By Dan Lamont
A decade ago the buzzword in communications was “brand." The new buzzword is “story.” Unlike “brands,” stories have been with us since the beginning of human culture, but the crackling fire we all gather around now to understand our shared human experience, albeit remotely, is more likely an LCD screen and now most often a mobile cellular device. As we tell that story, it is important to remember we retain visual information far better than text – 6.5 times better according to neuroscientists. So it is not surprising that much of our modern storytelling is in photography and video.
Every day 100 MILLION hours of video is watched on Facebook and 100 million active users post to Instagram. In that digital deluge (of often questionable quality) successfully competing for attention depends on delivering stories that are engaging, compelling, and, given the power of social media, worth sharing. Fortunately, unlike Pepsi and other brands scrambling to gin up authenticity, cause-driven nonprofits usually have truly important, noble, and interesting stories to share.

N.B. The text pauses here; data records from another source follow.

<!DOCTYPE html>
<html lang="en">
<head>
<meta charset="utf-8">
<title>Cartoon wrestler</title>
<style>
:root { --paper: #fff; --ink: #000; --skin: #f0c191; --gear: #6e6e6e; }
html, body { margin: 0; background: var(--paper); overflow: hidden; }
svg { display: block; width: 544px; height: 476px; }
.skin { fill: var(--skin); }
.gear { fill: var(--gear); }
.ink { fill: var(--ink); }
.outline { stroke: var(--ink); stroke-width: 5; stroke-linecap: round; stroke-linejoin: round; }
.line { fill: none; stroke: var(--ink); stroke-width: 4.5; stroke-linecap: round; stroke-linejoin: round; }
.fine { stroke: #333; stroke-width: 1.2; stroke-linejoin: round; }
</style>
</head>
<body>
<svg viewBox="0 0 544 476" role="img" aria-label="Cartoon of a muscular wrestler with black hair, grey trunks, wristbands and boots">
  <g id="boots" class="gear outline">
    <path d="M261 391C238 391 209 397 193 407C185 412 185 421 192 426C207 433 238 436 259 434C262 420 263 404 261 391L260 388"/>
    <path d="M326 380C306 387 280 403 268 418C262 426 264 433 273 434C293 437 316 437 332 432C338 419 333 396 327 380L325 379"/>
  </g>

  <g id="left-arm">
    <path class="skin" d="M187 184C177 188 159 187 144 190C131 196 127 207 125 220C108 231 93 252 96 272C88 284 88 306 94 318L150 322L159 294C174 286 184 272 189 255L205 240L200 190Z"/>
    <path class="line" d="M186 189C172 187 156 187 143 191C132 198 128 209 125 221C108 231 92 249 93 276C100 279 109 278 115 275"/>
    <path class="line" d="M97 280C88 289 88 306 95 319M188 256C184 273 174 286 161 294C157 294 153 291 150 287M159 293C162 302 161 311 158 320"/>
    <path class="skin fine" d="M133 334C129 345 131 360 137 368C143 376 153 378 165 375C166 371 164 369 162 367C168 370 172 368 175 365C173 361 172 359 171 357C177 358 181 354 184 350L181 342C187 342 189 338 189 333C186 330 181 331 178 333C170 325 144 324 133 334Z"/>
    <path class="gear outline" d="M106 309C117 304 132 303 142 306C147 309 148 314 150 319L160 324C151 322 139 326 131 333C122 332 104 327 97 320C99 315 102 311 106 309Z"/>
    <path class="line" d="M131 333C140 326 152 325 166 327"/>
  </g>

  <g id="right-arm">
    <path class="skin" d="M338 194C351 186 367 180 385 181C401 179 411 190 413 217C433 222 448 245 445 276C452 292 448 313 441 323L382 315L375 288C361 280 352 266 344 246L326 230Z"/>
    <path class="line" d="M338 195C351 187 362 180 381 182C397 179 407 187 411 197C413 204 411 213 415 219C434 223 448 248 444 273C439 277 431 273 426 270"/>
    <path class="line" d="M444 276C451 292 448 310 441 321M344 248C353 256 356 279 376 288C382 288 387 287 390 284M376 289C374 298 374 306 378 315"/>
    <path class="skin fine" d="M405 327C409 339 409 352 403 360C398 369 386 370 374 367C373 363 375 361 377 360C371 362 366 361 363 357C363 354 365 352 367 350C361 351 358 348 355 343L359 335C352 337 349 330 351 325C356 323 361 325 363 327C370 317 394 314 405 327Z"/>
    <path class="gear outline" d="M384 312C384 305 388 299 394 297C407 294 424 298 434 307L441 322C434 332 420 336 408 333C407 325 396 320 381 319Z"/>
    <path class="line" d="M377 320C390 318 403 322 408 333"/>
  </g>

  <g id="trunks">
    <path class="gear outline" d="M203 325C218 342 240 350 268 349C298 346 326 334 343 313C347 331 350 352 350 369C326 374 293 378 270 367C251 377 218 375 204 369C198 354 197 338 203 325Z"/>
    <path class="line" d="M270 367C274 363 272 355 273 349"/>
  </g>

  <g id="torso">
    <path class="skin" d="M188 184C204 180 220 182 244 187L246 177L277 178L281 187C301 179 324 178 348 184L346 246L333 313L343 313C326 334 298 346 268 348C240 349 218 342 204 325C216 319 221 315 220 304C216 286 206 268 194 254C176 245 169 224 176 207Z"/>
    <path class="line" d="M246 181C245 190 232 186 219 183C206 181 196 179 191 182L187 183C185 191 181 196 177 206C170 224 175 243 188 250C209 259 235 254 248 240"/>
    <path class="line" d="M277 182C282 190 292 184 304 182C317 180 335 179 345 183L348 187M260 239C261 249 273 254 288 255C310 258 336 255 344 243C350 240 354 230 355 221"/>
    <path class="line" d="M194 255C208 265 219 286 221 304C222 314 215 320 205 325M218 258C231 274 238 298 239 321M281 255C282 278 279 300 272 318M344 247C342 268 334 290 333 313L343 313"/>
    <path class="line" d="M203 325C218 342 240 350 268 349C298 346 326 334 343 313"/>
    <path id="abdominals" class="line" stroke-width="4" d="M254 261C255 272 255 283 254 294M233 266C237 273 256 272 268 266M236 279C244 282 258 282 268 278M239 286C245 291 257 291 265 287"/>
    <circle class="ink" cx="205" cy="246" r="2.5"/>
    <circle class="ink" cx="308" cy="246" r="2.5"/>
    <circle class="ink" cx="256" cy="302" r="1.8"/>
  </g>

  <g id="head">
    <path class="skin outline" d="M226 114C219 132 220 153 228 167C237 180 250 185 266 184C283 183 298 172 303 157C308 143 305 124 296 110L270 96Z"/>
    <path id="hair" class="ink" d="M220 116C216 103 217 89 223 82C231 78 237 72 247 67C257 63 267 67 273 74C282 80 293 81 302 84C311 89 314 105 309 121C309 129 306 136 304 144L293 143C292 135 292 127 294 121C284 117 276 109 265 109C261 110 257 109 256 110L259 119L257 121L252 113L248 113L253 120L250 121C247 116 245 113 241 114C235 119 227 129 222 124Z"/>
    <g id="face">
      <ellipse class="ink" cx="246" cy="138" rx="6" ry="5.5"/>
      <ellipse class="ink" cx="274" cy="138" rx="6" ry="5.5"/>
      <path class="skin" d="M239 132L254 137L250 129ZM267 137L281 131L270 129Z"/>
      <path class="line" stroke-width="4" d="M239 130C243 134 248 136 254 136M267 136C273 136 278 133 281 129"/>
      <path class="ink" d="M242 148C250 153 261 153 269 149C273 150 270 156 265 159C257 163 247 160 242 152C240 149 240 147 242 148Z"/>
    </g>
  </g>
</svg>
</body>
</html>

Here are some thoughts that might make that storytelling more successful:
As you produce your story think about the real needs and interests of your audience. What is the core message you want them to discover and remember in your story? What is the outcome you hope to achieve? Avoid the temptation of too many talking heads and too much self-congratulation. From the Odyssey to Star Wars, great storytellers have known that audiences respond with empathy to great characters and their struggles to overcome challenges. Take your audience on that journey.
Pick the right media tools. Video is the seductive glamour medium du jour and probably will be well into the future because it is so absorptive and easy to share. While the emotional impact of good video storytelling is hard to beat, the iconic images that burn in our memories are still photographs (think raising the flag at Iwo Jima, et al). Complex ideas are still best explained by text, and data really becomes comprehensible if delivered as interactive graphics. Each medium is a tool with its own purpose in a broader communications plan; so the smart strategy is to simultaneously plan and produce content that can be used across the spectrum of your media capabilities.
From a production perspective video, is the most complex form so it leads the way. Interviews are often the narrative spine of a video story and the transcripts of those videos can be great source material for text/print pieces. Given modern camera technology, excellent video and stills can be captured by the same device and can serve both print and broadcast/webcast needs. Audio tracks can become podcasts and those marvelous "After Effects" graphics can become infographics in text pieces on your site and in public presentations. The efficient use of media assets should support the core aims of your organization across distribution channels and over time.
Understanding effective advocacy storytelling is an experience-based skill. Owning a camera that can shoot video or having experience writing ad copy, though useful skills, do not necessarily enable one to create a compelling and authentic story. Authenticity and sensitivity are the foundation of credibility for cause-driven organizations, so as you seek collaborators to help tell your story look at what they’ve done before. Do those stories move you in a way that you hope others will be moved when they experience your story?